■ **What needs to be done**:
The answer must consist of every line in the data that contains "transform".

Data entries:
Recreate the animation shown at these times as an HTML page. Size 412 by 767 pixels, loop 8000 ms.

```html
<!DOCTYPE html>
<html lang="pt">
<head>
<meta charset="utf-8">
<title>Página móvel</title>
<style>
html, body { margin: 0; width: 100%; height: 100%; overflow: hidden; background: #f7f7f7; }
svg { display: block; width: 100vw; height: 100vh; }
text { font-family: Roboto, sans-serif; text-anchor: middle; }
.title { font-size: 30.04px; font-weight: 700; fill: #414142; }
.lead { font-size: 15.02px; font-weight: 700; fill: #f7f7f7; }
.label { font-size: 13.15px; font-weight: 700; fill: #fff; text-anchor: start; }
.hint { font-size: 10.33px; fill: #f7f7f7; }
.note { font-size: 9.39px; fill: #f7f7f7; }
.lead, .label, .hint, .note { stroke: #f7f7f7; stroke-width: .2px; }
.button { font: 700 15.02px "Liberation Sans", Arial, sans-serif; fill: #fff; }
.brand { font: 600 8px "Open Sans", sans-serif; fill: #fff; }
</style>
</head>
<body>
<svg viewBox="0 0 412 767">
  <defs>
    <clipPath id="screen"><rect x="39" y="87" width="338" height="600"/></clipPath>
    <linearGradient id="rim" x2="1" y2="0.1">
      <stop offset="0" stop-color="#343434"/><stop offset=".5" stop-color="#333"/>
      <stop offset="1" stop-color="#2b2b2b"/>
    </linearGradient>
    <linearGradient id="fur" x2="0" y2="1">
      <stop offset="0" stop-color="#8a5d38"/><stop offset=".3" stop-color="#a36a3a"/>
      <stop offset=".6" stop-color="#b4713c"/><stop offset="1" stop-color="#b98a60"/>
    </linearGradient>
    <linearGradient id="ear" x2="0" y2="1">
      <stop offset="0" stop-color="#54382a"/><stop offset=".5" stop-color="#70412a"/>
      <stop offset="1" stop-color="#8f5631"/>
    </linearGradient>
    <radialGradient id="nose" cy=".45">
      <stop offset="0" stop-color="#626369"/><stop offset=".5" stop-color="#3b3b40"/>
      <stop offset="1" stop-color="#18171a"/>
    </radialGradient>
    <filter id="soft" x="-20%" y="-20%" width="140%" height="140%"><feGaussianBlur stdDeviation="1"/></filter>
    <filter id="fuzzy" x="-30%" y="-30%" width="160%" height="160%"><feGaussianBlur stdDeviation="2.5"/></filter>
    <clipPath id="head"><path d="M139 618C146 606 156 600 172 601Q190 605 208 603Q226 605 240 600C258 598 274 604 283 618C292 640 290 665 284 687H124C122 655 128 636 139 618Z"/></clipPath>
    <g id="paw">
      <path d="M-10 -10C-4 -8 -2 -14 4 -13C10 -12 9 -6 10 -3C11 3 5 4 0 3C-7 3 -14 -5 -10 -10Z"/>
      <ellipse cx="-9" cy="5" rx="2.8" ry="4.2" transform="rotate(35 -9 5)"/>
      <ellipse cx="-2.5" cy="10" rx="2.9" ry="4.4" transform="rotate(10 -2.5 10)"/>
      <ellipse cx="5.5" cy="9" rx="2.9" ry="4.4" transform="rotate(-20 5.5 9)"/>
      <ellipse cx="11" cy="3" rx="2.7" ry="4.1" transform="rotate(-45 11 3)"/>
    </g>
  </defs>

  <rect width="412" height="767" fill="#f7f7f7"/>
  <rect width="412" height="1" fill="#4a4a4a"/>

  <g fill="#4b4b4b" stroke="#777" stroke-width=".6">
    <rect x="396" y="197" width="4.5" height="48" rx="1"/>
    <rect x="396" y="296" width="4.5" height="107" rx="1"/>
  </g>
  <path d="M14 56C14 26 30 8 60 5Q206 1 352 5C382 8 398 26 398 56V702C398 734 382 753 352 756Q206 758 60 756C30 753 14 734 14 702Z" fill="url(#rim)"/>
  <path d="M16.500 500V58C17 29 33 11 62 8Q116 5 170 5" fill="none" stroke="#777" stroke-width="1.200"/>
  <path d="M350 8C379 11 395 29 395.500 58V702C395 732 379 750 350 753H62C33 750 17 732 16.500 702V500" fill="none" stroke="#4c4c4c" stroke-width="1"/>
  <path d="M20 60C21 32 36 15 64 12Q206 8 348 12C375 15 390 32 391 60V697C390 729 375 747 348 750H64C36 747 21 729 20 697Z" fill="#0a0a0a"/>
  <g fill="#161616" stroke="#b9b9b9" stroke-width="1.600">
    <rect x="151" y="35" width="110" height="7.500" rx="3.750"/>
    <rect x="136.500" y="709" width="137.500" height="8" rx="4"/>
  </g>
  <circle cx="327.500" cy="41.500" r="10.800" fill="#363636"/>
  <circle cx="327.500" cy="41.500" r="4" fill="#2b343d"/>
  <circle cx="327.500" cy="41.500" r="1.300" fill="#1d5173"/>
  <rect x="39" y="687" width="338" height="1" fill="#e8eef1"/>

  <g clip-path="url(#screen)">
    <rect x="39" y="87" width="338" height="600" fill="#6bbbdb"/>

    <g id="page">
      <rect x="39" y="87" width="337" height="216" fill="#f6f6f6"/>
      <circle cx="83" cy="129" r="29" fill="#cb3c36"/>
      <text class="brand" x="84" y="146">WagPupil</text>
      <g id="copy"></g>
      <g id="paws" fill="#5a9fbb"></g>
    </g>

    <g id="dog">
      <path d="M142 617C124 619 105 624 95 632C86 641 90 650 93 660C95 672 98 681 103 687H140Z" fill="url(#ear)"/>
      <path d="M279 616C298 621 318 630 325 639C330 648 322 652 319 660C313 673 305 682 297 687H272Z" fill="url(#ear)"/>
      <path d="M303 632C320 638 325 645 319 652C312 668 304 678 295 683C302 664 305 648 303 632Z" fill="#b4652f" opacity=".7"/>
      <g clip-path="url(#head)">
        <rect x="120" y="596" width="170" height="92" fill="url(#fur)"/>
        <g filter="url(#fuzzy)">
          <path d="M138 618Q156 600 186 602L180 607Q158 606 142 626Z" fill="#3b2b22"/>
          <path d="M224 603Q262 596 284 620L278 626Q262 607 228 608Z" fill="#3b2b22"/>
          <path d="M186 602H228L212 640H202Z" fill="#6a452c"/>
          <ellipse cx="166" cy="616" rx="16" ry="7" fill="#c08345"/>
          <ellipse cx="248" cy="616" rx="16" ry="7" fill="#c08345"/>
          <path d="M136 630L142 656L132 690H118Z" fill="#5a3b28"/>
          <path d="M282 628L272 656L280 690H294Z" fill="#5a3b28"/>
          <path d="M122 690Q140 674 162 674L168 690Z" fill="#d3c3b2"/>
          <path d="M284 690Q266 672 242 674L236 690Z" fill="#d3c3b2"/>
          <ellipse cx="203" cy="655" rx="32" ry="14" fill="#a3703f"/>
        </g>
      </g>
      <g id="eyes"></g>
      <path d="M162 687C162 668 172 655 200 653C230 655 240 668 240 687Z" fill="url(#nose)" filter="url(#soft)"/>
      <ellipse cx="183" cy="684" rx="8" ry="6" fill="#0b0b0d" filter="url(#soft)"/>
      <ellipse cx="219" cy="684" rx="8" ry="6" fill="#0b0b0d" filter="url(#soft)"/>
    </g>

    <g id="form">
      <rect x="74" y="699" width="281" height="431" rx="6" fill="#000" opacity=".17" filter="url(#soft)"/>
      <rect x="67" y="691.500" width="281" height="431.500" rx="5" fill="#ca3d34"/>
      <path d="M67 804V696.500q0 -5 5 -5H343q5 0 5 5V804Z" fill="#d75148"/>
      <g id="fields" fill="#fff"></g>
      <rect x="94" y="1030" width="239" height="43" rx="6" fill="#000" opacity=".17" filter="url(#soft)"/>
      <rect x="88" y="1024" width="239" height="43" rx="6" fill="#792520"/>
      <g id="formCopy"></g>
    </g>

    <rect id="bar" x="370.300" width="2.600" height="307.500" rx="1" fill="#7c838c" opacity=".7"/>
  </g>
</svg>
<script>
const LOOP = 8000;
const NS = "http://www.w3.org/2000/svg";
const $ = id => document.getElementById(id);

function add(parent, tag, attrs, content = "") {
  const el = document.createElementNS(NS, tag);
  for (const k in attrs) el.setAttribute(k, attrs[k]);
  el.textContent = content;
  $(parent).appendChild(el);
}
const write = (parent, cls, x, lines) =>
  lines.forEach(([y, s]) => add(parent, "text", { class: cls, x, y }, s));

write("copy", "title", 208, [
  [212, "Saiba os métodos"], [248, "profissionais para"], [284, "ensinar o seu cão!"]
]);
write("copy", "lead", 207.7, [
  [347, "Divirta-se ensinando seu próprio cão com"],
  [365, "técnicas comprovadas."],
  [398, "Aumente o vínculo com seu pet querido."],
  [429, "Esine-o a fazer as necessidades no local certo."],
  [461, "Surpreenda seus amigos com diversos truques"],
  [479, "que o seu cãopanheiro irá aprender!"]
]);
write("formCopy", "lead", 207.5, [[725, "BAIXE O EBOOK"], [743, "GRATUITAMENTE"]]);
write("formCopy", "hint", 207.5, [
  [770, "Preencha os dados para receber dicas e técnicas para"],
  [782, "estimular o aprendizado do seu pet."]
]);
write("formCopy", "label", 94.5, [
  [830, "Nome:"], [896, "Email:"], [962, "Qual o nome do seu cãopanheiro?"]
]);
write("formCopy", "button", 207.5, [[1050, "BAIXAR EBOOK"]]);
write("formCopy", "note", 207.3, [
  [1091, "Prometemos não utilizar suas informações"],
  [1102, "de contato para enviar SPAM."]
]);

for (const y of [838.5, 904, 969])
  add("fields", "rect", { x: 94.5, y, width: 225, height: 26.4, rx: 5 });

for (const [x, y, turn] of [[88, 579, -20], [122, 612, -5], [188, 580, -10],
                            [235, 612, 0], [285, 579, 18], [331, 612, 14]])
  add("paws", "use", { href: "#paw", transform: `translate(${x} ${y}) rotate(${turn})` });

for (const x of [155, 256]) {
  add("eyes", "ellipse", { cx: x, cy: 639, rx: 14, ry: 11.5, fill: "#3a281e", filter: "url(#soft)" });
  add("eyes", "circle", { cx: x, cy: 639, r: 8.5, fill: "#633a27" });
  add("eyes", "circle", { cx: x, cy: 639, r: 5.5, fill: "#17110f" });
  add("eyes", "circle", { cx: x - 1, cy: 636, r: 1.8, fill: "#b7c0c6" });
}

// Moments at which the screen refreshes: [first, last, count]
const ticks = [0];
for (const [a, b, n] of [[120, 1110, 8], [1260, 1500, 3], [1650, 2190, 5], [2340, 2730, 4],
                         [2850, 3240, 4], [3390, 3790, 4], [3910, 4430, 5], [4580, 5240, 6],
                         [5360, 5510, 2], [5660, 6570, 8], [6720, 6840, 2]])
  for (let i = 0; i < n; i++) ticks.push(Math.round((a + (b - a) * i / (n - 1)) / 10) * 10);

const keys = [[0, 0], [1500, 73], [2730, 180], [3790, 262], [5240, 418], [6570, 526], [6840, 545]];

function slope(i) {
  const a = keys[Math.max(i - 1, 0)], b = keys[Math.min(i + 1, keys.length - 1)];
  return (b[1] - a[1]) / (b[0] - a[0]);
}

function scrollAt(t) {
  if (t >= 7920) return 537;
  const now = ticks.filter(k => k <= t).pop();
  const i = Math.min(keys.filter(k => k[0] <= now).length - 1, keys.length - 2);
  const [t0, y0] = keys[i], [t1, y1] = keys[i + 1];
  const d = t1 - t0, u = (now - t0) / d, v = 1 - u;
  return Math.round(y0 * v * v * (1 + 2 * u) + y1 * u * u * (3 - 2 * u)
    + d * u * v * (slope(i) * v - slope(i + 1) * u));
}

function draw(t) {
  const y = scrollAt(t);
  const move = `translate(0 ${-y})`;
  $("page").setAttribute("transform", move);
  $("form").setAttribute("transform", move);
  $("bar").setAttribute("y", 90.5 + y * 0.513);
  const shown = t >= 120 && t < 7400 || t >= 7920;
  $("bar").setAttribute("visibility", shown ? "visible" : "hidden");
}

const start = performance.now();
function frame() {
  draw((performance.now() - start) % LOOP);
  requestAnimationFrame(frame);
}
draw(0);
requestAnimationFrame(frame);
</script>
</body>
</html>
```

■ **Response**:
      <ellipse cx="-9" cy="5" rx="2.8" ry="4.2" transform="rotate(35 -9 5)"/>
      <ellipse cx="-2.5" cy="10" rx="2.9" ry="4.4" transform="rotate(10 -2.5 10)"/>
      <ellipse cx="5.5" cy="9" rx="2.9" ry="4.4" transform="rotate(-20 5.5 9)"/>
      <ellipse cx="11" cy="3" rx="2.7" ry="4.1" transform="rotate(-45 11 3)"/>
  add("paws", "use", { href: "#paw", transform: `translate(${x} ${y}) rotate(${turn})` });
  $("page").setAttribute("transform", move);
  $("form").setAttribute("transform", move);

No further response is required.